Aim of the exercise: Find and copy each line of the listing below that has the word "floor" in it.

::: Raw data :::

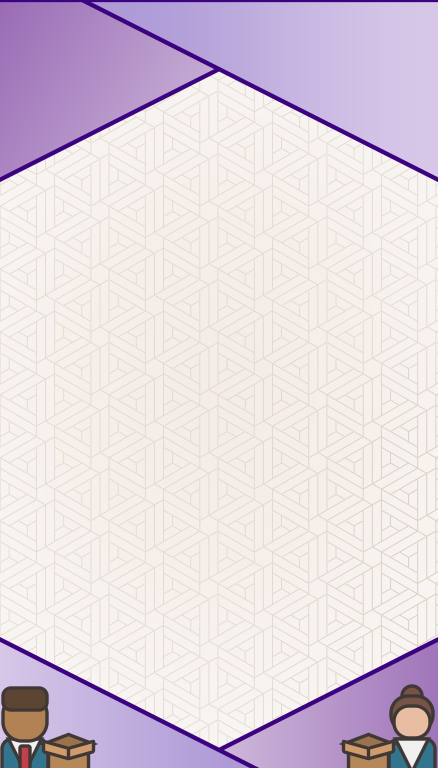
This background is drawn by a Shadertoy shader. Its source:

```glsl
// A tall pale hexagon covered by a fine woven line lattice, framed by violet
// corner panels, with two small faceless busts and open cartons at the foot.
// Lines repeat on a triangular lattice; the icons are outlined distance shapes.

#define CENTER_X 0.2852
#define APEX_TOP 0.910
#define APEX_BOTTOM 0.0234
#define SLOPE 0.505
#define FRAME_HALF 0.0028
#define STRIP 0.01182
#define WEAVE_ORIGIN vec2(0.272, 0.561)
#define WEAVE_HALF 0.0006
#define ICON_SCALE 7.68
#define ICON_STROKE 0.034

const vec3 VIOLET = vec3(0.23, 0.01, 0.50);
const vec3 INK = vec3(0.25, 0.22, 0.21);
const vec3 CARTON = vec3(0.71, 0.53, 0.35);
const vec3 TEAL = vec3(0.20, 0.46, 0.56);

float cover(float d, float px) { return clamp(0.5 - d / px, 0.0, 1.0); }

float roundBox(vec2 p, vec2 halfSize, float r) {
    vec2 q = abs(p) - halfSize + r;
    return length(max(q, 0.0)) + min(max(q.x, q.y), 0.0) - r;
}

float upright(vec2 p, float x, float lo, float hi) {
    return length(vec2(p.x - x, p.y - clamp(p.y, lo, hi)));
}

// Rods of one direction, joining hexagonal openings; one unit is a strip
float rods(vec2 p) {
    const float period = 6.9282;
    float column = round(p.x / 6.0);
    p -= vec2(6.0 * column, (column + 1.0) * period * 0.5);
    p.y -= period * round(p.y / period);
    if (p.x < 0.0) p = -p;
    float d = upright(p, 0.0, -2.309, 2.309);
    d = min(d, upright(p, 1.0, -1.732, 3.47));
    d = min(d, upright(p, 1.0, -3.47, -2.887));
    return min(d, upright(p, 2.0, 0.0, 1.155));
}

float weave(vec2 p) {
    const mat2 turn = mat2(-0.5, 0.8660, -0.8660, -0.5);
    float d = 1e3;
    for (int i = 0; i < 3; i++) {
        d = min(d, rods(p));
        p = turn * p;
    }
    return d;
}

// A filled shape with a dark outline
void paint(inout vec3 color, float d, vec3 fill, float px) {
    color = mix(color, INK, cover(d - ICON_STROKE * 0.5, px));
    color = mix(color, fill, cover(d + ICON_STROKE * 0.5, px));
}

void carton(inout vec3 color, vec2 p, float px) {
    float side = abs(p.x);
    paint(color, roundBox(p - vec2(0.0, 0.08), vec2(0.20, 0.16), 0.01), CARTON, px);
    float lid = (side * 0.38 + abs(p.y - 0.24) - 0.095) * 0.93;
    paint(color, lid, CARTON * 0.85, px);
    vec2 flap = vec2(side - 0.125, p.y - 0.18 - 0.28 * (side - 0.125));
    paint(color, roundBox(flap, vec2(0.125, 0.052), 0.01), vec3(0.82, 0.61, 0.42), px);
}

void bust(inout vec3 color, vec2 p, bool bun, float px) {
    vec3 skin = bun ? vec3(0.91, 0.74, 0.63) : vec3(0.70, 0.51, 0.33);
    vec3 hair = bun ? vec3(0.46, 0.33, 0.27) : vec3(0.36, 0.27, 0.20);
    // Jacket, shirt and tie
    paint(color, roundBox(p - vec2(0.0, 0.05), vec2(0.23, 0.24), 0.10), TEAL, px);
    float shirt = max((abs(p.x) - 0.5 * p.y - 0.02) * 0.89, p.y - 0.29);
    paint(color, shirt, vec3(0.94), px);
    if (!bun) paint(color, roundBox(p - vec2(0.0, 0.06), vec2(0.05, 0.16), 0.02), vec3(0.76, 0.25, 0.30), px);
    // Plain head and hair
    if (bun) {
        paint(color, length(p - vec2(0.0, 0.72)) - 0.10, hair, px);
        paint(color, roundBox(p - vec2(0.0, 0.54), vec2(0.21, 0.18), 0.17), hair, px);
        paint(color, roundBox(p - vec2(0.0, 0.46), vec2(0.18, 0.16), 0.15), skin, px);
    } else {
        paint(color, roundBox(p - vec2(0.0, 0.50), vec2(0.22, 0.23), 0.19), skin, px);
        paint(color, roundBox(p - vec2(0.0, 0.69), vec2(0.22, 0.11), 0.08), hair, px);
    }
}

vec3 panels(vec2 p, float fall) {
    vec3 lilac = vec3(0.68, 0.60, 0.84), pale = vec3(0.84, 0.78, 0.91);
    vec3 plum = vec3(0.60, 0.42, 0.71), mauve = vec3(0.80, 0.71, 0.85);
    if (p.y > 0.5) {
        if (fall < APEX_TOP) return mix(plum, mauve, clamp(p.x * 2.6 + (1.0 - p.y) * 1.5, 0.0, 1.0));
        return mix(lilac, pale, smoothstep(0.12, 0.58, p.x));
    }
    if (fall < APEX_BOTTOM) return mix(pale, lilac, clamp(p.x / 0.30, 0.0, 1.0));
    return mix(mauve, plum, clamp((p.x - 0.30) * 3.2, 0.0, 1.0));
}

void mainImage(out vec4 fragColor, in vec2 fragCoord) {
    float px = 1.0 / iResolution.y;
    vec2 p = fragCoord * px;
    float dx = p.x - CENTER_X;
    float fall = p.y + SLOPE * dx;
    float steep = inversesqrt(1.0 + SLOPE * SLOPE);

    // Warm hexagon with a blush centre and fine weave
    float blush = exp(-dot(vec2(dx, p.y - 0.49) * vec2(3.6, 2.8), vec2(dx, p.y - 0.49) * vec2(3.6, 2.8)));
    vec3 paper = mix(vec3(0.975, 0.965, 0.955), vec3(0.955, 0.925, 0.91), blush);
    float thread = cover(weave((p - WEAVE_ORIGIN) / STRIP) * STRIP - WEAVE_HALF, px);
    float strength = 0.40 + 0.25 * smoothstep(0.0, 0.3, dx) * smoothstep(0.6, 0.4, p.y);
    paper = mix(paper, vec3(0.78, 0.72, 0.63), thread * strength);

    // Corner panels and violet frame
    float upper = p.y - APEX_TOP + SLOPE * abs(dx);
    float lower = APEX_BOTTOM + SLOPE * abs(dx) - p.y;
    vec3 color = mix(panels(p, fall), paper, cover(max(upper, lower) * steep, px));
    float edge = min(min(abs(upper), abs(lower)), min(abs(fall - APEX_TOP), abs(fall - APEX_BOTTOM)));
    color = mix(color, VIOLET, cover(edge * steep - FRAME_HALF, px));
    color = mix(color, VIOLET, cover(0.9972 - p.y, px));

    // Mirrored bust and carton at each foot
    for (int i = 0; i < 2; i++) {
        vec2 q = p * ICON_SCALE;
        q.x = i == 0 ? q.x - 0.25 : 4.12 - q.x;
        bust(color, q, i == 1, px * ICON_SCALE);
        carton(color, q - vec2(0.435, 0.0), px * ICON_SCALE);
    }
    fragColor = vec4(color, 1.0);
}
```
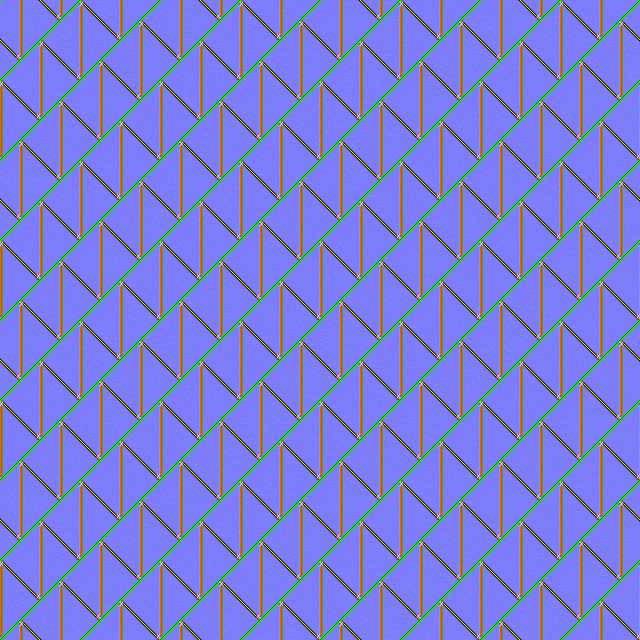
Reproduce this texture map procedurally as a Shadertoy shader.

```glsl
#define REPEATS 16.0        // columns across the canvas, must be even
#define GRAIN_CELLS 240.0   // cells of surface grain across the canvas
#define GRAIN_AMOUNT 0.04
#define RIM_OFFSET 0.15     // faint embossed rim beside each slanted ridge
#define RIM_AMOUNT 0.02
#define KNOT_RADIUS 0.06
#define SOFTNESS 0.55       // edge blur as a share of one sample
#define FLAT vec3(0.49, 0.49, 0.98)
#define OLIVE vec3(0.42, 0.52, 0.03)
#define GREEN vec3(0.19, 0.81, 0.23)
#define INK vec3(0.06, 0.05, 0.07)

vec2 hash2(vec2 cell) {
    vec2 h = vec2(dot(cell, vec2(127.1, 311.7)), dot(cell, vec2(269.5, 183.3)));
    return fract(sin(h) * 43758.5);
}

// Offset to the nearest feature point of a wrapping cellular noise
vec2 cellOffset(vec2 p, float period) {
    vec2 cell = floor(p), local = fract(p), nearest = vec2(2.0);
    for (int y = -1; y <= 1; y++)
    for (int x = -1; x <= 1; x++) {
        vec2 neighbour = vec2(x, y);
        vec2 d = neighbour + hash2(mod(cell + neighbour, period)) - local;
        if (dot(d, d) < dot(nearest, nearest)) nearest = d;
    }
    return nearest;
}

// Share of the filter width, centred at s, that lies between lo and hi
float coverage(float s, float lo, float hi, float width) {
    return clamp((min(s + 0.5 * width, hi) - max(s - 0.5 * width, lo)) / width, 0.0, 1.0);
}

// Ridge of three stripes between the four edges, across signed distance s
vec3 ridge(vec3 under, float s, vec4 edges, float width,
           vec3 before, vec3 middle, vec3 after) {
    float a = coverage(s, edges.x, edges.y, width);
    float b = coverage(s, edges.y, edges.z, width);
    float c = coverage(s, edges.z, edges.w, width);
    return under * max(1.0 - a - b - c, 0.0) + before * a + middle * b + after * c;
}

float rim(float s) {
    float t = (abs(s) - RIM_OFFSET) / 0.016;
    return exp(-t * t);
}

void mainImage(out vec4 fragColor, in vec2 fragCoord) {
    vec2 uv = fragCoord / iResolution.xy;
    vec2 p = uv * REPEATS;
    float width = SOFTNESS * REPEATS / iResolution.y;

    // Diagonal bands, every other one shifted by half a column
    float across = p.x - p.y;
    float band = floor(across * 0.5);
    float depth = across - 2.0 * band;
    float column = p.x - 0.5 * (1.0 - mod(band, 2.0));

    // Signed distances to the three families of ridges
    float upright = column - round(column);
    float rising = (across - 2.0 * round(across * 0.5)) * 0.7071;
    float slant = column - 0.5 * depth;
    float falling = (slant - round(slant)) * 1.4142;

    // Flat faces with grain and faint rims
    vec2 grain = cellOffset(uv * GRAIN_CELLS, GRAIN_CELLS);
    vec3 color = FLAT;
    color.xy += GRAIN_AMOUNT * grain;
    color.xy += RIM_AMOUNT * rim(falling);

    // Ridges inside the bands
    vec4 thinEdges = vec4(-0.033, -0.011, 0.011, 0.033);
    color = ridge(color, falling, thinEdges, width,
                  INK, vec3(0.93, 0.96, 0.21), INK);
    color = ridge(color, upright, vec4(-0.0313, 0.0, 0.0313, 0.0625), width,
                  vec3(0.18, 0.78, 0.70), vec3(0.80, 0.43, 0.04), OLIVE);

    // Speckled knots where ridges meet, mirrored at both ends
    float end = depth < 1.0 ? 1.0 : -1.0;
    float inset = min(depth, 2.0 - depth);
    vec2 knot = vec2(end * upright, inset - end * upright) - vec2(0.03, 0.09);
    float speckle = 0.5 + 0.5 * sin(knot.x * 75.0 + 1.0) * sin(knot.y * 75.0 + 1.0);
    vec3 knotColor = mix(vec3(0.45, 0.18, 0.50), vec3(0.98, 0.85, 0.95),
                         smoothstep(0.2, 0.7, speckle));
    float knotMask = 1.0 - smoothstep(-width, width, length(knot) - KNOT_RADIUS);
    color = mix(color, knotColor, knotMask);

    // Long ridges between the bands
    color = ridge(color, rising, thinEdges, width,
                  GREEN, vec3(0.84, 0.11, 0.09), GREEN);

    fragColor = vec4(clamp(color, 0.0, 1.0), 1.0);
}
```
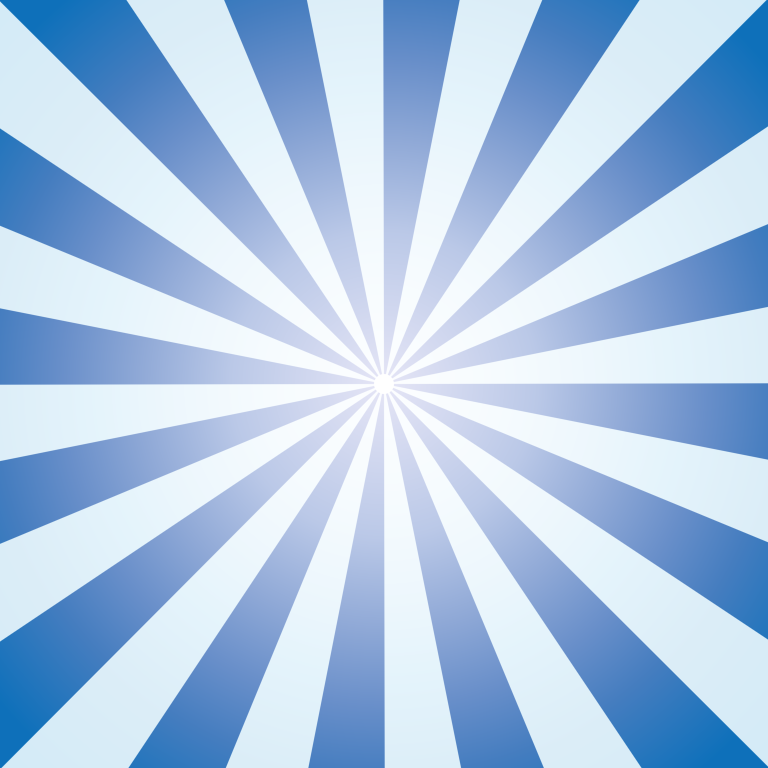
A Shadertoy shader for this background:

```glsl
// A blue and white sunburst: even rays fanning out from a small white hub.

const float RAY_PAIRS = 16.0;       // blue and pale pairs in a full turn
const float RAY_TILT = 0.0018;      // turn of the whole fan, in radians
const float HUB_RADIUS = 0.0130;
const vec2 CENTER = vec2(0.5, 0.5);
const vec3 HUB_COLOR = vec3(1.0);

// Radial gradient stops: rgb colour, then distance from the centre
const int STOPS = 6;
const vec4 BLUE_STOPS[STOPS] = vec4[STOPS](
    vec4(0.90, 0.90, 0.965, 0.00),
    vec4(0.73, 0.785, 0.907, 0.20),
    vec4(0.56, 0.66, 0.84, 0.32),
    vec4(0.41, 0.56, 0.79, 0.42),
    vec4(0.27, 0.49, 0.75, 0.51),
    vec4(0.055, 0.44, 0.73, 0.65));
const vec4 PALE_STOPS[STOPS] = vec4[STOPS](
    vec4(0.99, 0.995, 1.00, 0.00),
    vec4(0.965, 0.985, 0.996, 0.15),
    vec4(0.93, 0.968, 0.99, 0.28),
    vec4(0.895, 0.955, 0.985, 0.38),
    vec4(0.86, 0.93, 0.97, 0.52),
    vec4(0.83, 0.92, 0.967, 0.70));

// Colour of a gradient at the given distance from the centre
vec3 radialGradient(vec4 stops[STOPS], float radius) {
    vec3 color = stops[0].rgb;
    for (int i = 1; i < STOPS; i++) {
        float blend = clamp((radius - stops[i - 1].w) / (stops[i].w - stops[i - 1].w), 0.0, 1.0);
        color = mix(color, stops[i].rgb, blend);
    }
    return color;
}

// Approximate distance to the nearest ray edge, positive inside blue rays
float blueRayDistance(vec2 p) {
    float angle = atan(p.y, p.x) - RAY_TILT;
    return -sin(RAY_PAIRS * angle) * length(p) / RAY_PAIRS;
}

void mainImage(out vec4 fragColor, in vec2 fragCoord) {
    float pixel = 1.0 / min(iResolution.x, iResolution.y);
    vec2 p = (fragCoord - CENTER * iResolution.xy) * pixel;
    float radius = length(p);
    float soft = 0.7 * pixel;

    // Alternating rays, each with its own radial gradient
    float blueMask = smoothstep(-soft, soft, blueRayDistance(p));
    vec3 color = mix(radialGradient(PALE_STOPS, radius),
                     radialGradient(BLUE_STOPS, radius), blueMask);

    // White hub over the meeting point of the rays
    float hubMask = 1.0 - smoothstep(-soft, soft, radius - HUB_RADIUS);
    color = mix(color, HUB_COLOR, hubMask);

    fragColor = vec4(color, 1.0);
}
```
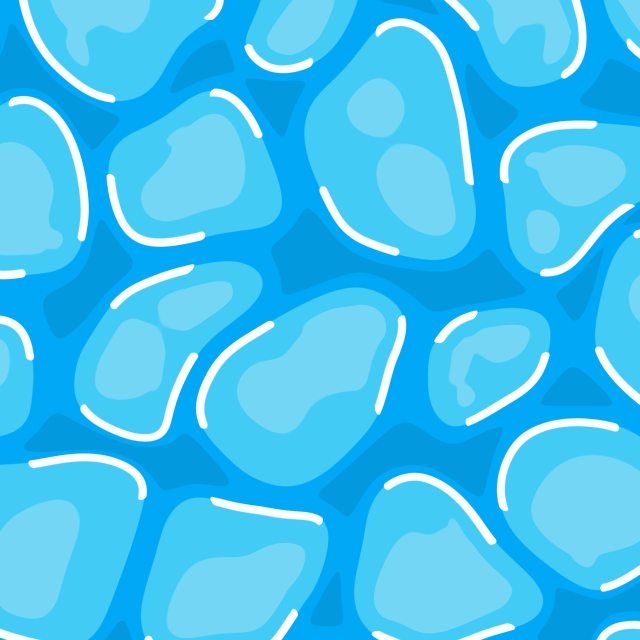
Give the GLSL for this texture, as a WebGL 1 fragment shader.

```glsl
precision highp float;
uniform vec2 u_resolution;

#define CELLS 3.5
#define SHARPNESS 6.2
#define JITTER 0.44
#define WARP 0.32
#define BLOB_LEVEL 0.2
#define DEEP_LEVEL -0.34
#define STROKE_RADIUS 0.0062
#define STROKE_INSET 0.003
#define LIGHT_MARGIN 0.03

const float TAU = 6.2831853;
const vec3 CHANNEL = vec3(0.00, 0.66, 0.96);
const vec3 DEEP = vec3(0.01, 0.60, 0.87);
const vec3 BLOB = vec3(0.26, 0.80, 0.96);
const vec3 LIGHT = vec3(0.45, 0.84, 0.96);
const vec3 FOAM = vec3(0.99, 1.00, 1.00);

struct Site {
  vec2 id;      // grid cell of the dominant blob
  vec2 offset;  // warped position relative to its centre
  vec2 axis;    // half of its spine
};

float hash(vec2 p) {
  vec3 q = fract(p.xyx * vec3(0.1031, 0.1030, 0.0973));
  q += dot(q, q.yzx + 33.33);
  return fract((q.x + q.y) * q.z);
}

float noise(vec2 p) {
  vec2 i = floor(p), f = fract(p);
  f = f * f * f * (f * (f * 6.0 - 15.0) + 10.0);
  vec2 e = vec2(0.0, 1.0);
  return mix(mix(hash(i), hash(i + e.yx), f.x),
             mix(hash(i + e.xy), hash(i + e.yy), f.x), f.y);
}

float smoothMin(float a, float b, float k) {
  float h = max(k - abs(a - b), 0.0) / k;
  return min(a, b) - h * h * k * 0.25;
}

float cover(float d) {
  float aa = 0.8 / min(u_resolution.x, u_resolution.y);
  return 1.0 - smoothstep(-aa, aa, d);
}

// Soft cell field: high inside blobs, near 0 in channels, lowest at junctions
float cellField(vec2 uv, out Site site) {
  vec2 p = uv * CELLS + 20.0;
  p += WARP * (vec2(noise(p * 1.4), noise(p * 1.4 + 57.0)) - 0.5);
  vec2 base = floor(p);
  float sum = 0.0, squares = 0.0, best = -1.0;
  for (int j = -2; j <= 2; j++) {
    for (int i = -2; i <= 2; i++) {
      vec2 id = base + vec2(float(i), float(j));
      vec2 centre = id + 0.5 + JITTER * (vec2(hash(id), hash(id + 91.0)) - 0.5);
      centre.x += 0.5 * mod(id.y, 2.0) - 0.25;
      float turn = TAU * hash(id + 17.0);
      vec2 axis = mix(0.1, 0.28, hash(id + 43.0)) * vec2(cos(turn), sin(turn));
      vec2 offset = p - centre;
      vec2 spine = offset - axis * clamp(dot(offset, axis) / dot(axis, axis), -1.0, 1.0);
      float reach = pow(dot(spine, spine) + 0.0001, 0.75) - 0.12 * hash(id + 71.0);
      float w = exp(-SHARPNESS * reach);
      sum += w;
      squares += w * w;
      if (w > best) {
        best = w;
        site = Site(id, offset, axis);
      }
    }
  }
  return log(squares / max(sum * sum - squares, squares * 0.00001));
}

// Merged discs along the spine of a blob, in canvas units
float lightShape(Site s) {
  vec2 side = normalize(vec2(-s.axis.y, s.axis.x));
  float big = length(s.offset - s.axis * 0.7) - mix(0.2, 0.29, hash(s.id + 5.0));
  float small = length(s.offset + s.axis * 1.1) - mix(0.13, 0.22, hash(s.id + 7.0));
  float bump = length(s.offset - s.axis * 0.4 - side * 0.3) - 0.08;
  return smoothMin(smoothMin(big, small, 0.12), bump, 0.06) / CELLS;
}

// Two round-capped dashes that follow the rim of a blob
float strokeShape(Site s, float rim, vec2 normal) {
  float radius = length(s.offset);
  float u = atan(s.offset.y, s.offset.x) / TAU * 2.0 + hash(s.id + 3.0);
  float dash = mod(floor(u), 2.0);
  float halfLength = mix(0.14, 0.34, hash(s.id + 11.0 + dash * 5.0));
  float past = max(abs(fract(u) - 0.5) - halfLength, 0.0) * TAU * 0.5;
  float facing = max(abs(dot(normal, s.offset / max(radius, 0.001))), 0.35);
  float along = past * radius / (CELLS * facing);
  return length(vec2(along, rim - STROKE_INSET)) - STROKE_RADIUS;
}

void main() {
  vec2 uv = gl_FragCoord.xy / min(u_resolution.x, u_resolution.y);
  Site site, unused;
  float f = cellField(uv, site);
  vec2 e = vec2(0.001, 0.0);
  vec2 slope = vec2(cellField(uv + e, unused) - f, cellField(uv + e.yx, unused) - f) / e.x;
  float steep = max(length(slope), 0.5);
  float rim = (f - BLOB_LEVEL) / steep;

  // Channels with darker pools where they meet
  float level = DEEP_LEVEL + 0.22 * (noise(uv * 9.0 + 4.0) - 0.5);
  vec3 colour = mix(CHANNEL, DEEP, cover((f - level) / steep));

  // Blobs, their light middles and the foam strokes
  colour = mix(colour, BLOB, cover(-rim));
  float light = -smoothMin(-lightShape(site), rim - LIGHT_MARGIN, 0.02);
  colour = mix(colour, LIGHT, cover(light));
  colour = mix(colour, FOAM, cover(strokeShape(site, rim, slope / steep)));
  gl_FragColor = vec4(colour, 1.0);
}
```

:::

Response to this exercise:
    vec2 cell = floor(p), local = fract(p), nearest = vec2(2.0);
    float band = floor(across * 0.5);
  vec2 i = floor(p), f = fract(p);
  vec2 base = floor(p);
  float dash = mod(floor(u), 2.0);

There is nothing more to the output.